However, the approach of staying with feelings (our own and other people’s) which we’re big fans of definitely required the capacity to stay with joy as much as sadness, anger, fear, and other emotions. As the movie Inside Out demonstrates – casing out or denying any of our emotional states isn’t good for us: it can mean that the other emotions take over, or eventually that all the emotions become less available to us, and that our inner world can be damaged.
Perhaps we have a responsibility to ourselves and to others to acknowledge joy when it is happening. Certainly in a conversation where one person is feeling joy or delight at the moment it would be problematic if they were not able to share that as much as the people who are feeling sadness, fear, anger, et.
We can often struggle with joy in ourselves because we feel we don’t deserve it, because of guilt around all the people who don’t – or can’t – experience it due to social injustice for example, and because of ‘cherophobia’ (the belief that when you are happy something bad will happen soon). We can struggle with joy in others because of comparison and competition: it can feed that capitalist feeling that we’re doing something wrong if we don’t feel joyful like that.

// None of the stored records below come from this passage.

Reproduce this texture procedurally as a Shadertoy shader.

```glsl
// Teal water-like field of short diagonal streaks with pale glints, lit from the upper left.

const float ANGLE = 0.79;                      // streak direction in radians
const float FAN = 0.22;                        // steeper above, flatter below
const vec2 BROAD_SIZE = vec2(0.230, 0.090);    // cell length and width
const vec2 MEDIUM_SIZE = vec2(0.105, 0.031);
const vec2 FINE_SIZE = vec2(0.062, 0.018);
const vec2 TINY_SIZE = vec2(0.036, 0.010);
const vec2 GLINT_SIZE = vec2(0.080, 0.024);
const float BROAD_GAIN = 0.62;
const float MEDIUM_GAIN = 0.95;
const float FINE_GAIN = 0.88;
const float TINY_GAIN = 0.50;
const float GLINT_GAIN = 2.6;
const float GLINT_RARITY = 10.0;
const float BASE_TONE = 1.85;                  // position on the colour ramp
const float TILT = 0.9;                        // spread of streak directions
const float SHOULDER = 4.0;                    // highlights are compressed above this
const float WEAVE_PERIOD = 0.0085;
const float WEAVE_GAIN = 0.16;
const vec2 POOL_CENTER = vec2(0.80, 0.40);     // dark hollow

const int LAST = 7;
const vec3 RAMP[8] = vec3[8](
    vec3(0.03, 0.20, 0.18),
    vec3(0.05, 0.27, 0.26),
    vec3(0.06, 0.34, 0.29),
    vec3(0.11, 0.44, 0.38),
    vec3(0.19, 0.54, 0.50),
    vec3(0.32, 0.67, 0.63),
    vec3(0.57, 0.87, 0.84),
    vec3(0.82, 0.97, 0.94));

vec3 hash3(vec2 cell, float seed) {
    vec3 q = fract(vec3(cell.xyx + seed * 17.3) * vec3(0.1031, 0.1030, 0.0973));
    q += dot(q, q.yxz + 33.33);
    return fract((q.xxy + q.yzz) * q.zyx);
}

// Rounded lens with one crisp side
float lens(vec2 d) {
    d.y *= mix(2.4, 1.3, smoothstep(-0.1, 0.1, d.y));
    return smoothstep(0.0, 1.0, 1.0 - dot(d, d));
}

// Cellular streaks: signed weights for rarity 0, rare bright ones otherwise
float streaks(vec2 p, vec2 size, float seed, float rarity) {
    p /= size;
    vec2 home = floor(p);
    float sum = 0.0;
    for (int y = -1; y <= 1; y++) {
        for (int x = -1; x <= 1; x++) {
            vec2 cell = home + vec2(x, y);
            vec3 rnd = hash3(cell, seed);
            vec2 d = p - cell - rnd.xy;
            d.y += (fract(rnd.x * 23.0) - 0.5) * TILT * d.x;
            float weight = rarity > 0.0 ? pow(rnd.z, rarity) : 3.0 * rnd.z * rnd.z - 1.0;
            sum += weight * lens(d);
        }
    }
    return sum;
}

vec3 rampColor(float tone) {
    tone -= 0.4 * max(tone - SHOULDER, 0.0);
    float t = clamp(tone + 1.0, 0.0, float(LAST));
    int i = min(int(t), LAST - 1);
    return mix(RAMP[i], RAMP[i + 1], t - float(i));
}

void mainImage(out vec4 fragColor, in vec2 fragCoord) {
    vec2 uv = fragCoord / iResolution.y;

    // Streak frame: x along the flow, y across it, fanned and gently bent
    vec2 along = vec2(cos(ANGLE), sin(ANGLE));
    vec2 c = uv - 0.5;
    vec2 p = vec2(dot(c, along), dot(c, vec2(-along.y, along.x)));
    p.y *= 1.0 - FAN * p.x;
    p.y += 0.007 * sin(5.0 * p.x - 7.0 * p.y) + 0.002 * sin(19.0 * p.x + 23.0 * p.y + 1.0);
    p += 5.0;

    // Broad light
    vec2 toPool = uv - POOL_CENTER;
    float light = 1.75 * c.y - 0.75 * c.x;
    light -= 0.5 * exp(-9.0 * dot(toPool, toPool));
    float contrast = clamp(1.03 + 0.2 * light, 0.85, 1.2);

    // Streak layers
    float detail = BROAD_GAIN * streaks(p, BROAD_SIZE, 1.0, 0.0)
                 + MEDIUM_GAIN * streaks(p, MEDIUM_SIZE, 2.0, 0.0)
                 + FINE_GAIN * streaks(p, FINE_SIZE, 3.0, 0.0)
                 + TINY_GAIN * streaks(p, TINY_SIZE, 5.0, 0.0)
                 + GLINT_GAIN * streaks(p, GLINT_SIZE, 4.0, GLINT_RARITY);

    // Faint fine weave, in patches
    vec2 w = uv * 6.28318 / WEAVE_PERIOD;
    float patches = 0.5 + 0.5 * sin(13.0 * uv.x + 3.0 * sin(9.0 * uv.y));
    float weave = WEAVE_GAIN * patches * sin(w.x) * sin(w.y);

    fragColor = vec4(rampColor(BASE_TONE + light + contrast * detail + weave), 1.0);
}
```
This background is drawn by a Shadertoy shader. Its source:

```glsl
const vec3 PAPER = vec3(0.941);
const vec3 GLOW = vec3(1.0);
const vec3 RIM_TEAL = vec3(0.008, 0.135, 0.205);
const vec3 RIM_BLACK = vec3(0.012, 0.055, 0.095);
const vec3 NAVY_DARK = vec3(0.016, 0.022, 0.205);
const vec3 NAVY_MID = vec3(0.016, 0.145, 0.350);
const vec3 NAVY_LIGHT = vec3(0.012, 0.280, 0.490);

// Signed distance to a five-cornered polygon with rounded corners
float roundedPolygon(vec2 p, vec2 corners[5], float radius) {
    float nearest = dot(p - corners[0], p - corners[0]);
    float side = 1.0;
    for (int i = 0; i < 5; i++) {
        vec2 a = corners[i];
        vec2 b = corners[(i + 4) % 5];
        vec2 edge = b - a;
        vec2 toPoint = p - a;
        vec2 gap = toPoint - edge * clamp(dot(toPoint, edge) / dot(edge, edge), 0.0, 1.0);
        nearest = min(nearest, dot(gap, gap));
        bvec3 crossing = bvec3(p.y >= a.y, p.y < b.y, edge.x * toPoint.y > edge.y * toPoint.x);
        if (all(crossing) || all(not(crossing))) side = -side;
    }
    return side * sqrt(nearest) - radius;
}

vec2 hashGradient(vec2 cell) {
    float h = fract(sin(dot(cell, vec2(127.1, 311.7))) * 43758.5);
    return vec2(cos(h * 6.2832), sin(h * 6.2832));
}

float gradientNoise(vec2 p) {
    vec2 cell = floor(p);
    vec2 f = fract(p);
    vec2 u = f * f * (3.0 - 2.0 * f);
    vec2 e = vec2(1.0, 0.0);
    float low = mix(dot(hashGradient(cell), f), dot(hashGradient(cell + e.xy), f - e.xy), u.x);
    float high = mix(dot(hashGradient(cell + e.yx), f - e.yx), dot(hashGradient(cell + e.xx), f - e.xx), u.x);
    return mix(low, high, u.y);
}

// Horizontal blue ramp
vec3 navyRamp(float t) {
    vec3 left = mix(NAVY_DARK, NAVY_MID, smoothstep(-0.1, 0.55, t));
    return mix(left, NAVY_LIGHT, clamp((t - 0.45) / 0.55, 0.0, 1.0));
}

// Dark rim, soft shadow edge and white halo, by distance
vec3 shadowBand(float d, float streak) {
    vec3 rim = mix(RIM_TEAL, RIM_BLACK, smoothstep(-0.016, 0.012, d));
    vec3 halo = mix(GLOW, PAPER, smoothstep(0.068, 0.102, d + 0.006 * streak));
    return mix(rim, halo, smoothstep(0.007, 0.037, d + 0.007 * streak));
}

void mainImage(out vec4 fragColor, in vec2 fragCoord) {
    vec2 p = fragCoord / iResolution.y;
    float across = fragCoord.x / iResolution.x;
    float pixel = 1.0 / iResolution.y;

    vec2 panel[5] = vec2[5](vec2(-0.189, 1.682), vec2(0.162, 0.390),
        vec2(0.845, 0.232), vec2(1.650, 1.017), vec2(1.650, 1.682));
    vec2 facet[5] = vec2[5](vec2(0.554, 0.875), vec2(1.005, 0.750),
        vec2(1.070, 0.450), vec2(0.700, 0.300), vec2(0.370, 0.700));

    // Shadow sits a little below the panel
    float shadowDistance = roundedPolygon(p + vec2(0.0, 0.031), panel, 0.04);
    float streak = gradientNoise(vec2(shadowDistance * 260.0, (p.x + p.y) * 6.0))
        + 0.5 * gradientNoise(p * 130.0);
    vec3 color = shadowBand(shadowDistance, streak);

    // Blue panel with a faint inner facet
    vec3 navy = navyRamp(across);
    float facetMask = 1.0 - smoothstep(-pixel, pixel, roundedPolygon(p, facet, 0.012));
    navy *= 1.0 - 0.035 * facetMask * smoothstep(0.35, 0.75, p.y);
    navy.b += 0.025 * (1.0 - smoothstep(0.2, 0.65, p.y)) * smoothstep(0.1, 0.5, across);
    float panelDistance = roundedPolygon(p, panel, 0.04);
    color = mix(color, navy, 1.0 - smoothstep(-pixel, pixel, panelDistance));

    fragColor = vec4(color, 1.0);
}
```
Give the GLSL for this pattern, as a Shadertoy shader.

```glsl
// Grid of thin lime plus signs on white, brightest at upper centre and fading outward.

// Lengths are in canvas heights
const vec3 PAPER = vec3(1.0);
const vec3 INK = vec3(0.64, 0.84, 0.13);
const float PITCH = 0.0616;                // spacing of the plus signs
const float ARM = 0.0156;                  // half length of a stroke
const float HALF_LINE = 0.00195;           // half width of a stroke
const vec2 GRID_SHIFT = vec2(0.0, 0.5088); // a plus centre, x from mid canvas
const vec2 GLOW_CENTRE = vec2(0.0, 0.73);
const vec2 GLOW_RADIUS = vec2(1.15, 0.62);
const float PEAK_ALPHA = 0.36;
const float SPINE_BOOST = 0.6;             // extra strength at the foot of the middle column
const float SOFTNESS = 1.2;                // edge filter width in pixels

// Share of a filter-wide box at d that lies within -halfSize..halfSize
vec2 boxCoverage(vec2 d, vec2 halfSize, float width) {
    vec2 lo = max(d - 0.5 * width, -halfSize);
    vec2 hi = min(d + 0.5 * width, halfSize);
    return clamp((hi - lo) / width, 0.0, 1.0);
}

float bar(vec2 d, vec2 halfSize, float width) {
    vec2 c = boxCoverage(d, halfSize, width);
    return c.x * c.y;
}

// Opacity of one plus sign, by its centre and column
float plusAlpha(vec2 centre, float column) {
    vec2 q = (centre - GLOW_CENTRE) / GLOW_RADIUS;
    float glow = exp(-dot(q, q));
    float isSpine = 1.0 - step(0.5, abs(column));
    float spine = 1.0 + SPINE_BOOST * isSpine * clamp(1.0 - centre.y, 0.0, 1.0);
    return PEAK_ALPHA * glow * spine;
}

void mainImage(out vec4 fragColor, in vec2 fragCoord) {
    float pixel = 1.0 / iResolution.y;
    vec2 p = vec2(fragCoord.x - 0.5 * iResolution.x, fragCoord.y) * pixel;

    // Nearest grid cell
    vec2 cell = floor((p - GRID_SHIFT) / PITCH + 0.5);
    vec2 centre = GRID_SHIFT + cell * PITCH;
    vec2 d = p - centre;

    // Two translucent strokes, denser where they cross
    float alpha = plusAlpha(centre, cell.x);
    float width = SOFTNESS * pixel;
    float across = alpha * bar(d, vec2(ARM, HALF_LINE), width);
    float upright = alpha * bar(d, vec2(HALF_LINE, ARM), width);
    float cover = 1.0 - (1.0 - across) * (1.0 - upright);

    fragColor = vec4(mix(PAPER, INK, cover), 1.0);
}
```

Politically and collectively though we could see joy as an important emotion in invigorating us and prompting us to action to share joy and to work to increase others’ capacity for joy. Spiritually Buddhist and other philosophies emphasise the importance of joy and humour for lightening up, finding perspective, not getting too stuck in our own individual experience and making such a big deal out of things.
How can we shift to a position of allowing, inviting, and embracing joy in ourselves and others? On the podcast we talk about permission to notice the micro moments of joy in life, which are actually often more vivid during times when we’re struggling or mostly feeling quite tough. It’s worth noticing what gives you a flicker of joy or delight day to day: sharing a smile with a stranger, a song you love playing on the radio, a flower growing through the cracks in the pavement, spotting a fox on your way home at night, receiving a kind comment. Can you allow a moment to feel that joy when it’s there? Similarly can you invite a friend to say more about how they’re feeling when they acknowledge happiness, joy, excitement, or delight. We might tune in to how we – or they – feel in their body. How they know what that feeling is. What other times in their life it reminds them of. What other things give them that feeling.
Sharing those kinds of moments in the form of words or pictures on social media can be a good way to connect through joy, again so long as we’re not curating an image where it looks like that’s all we experience for others to compare against. Keeping memories of joy in the form of words, pictures, or objects can also be good to return to.
© Meg-John Barker and Justin Hancock, 2019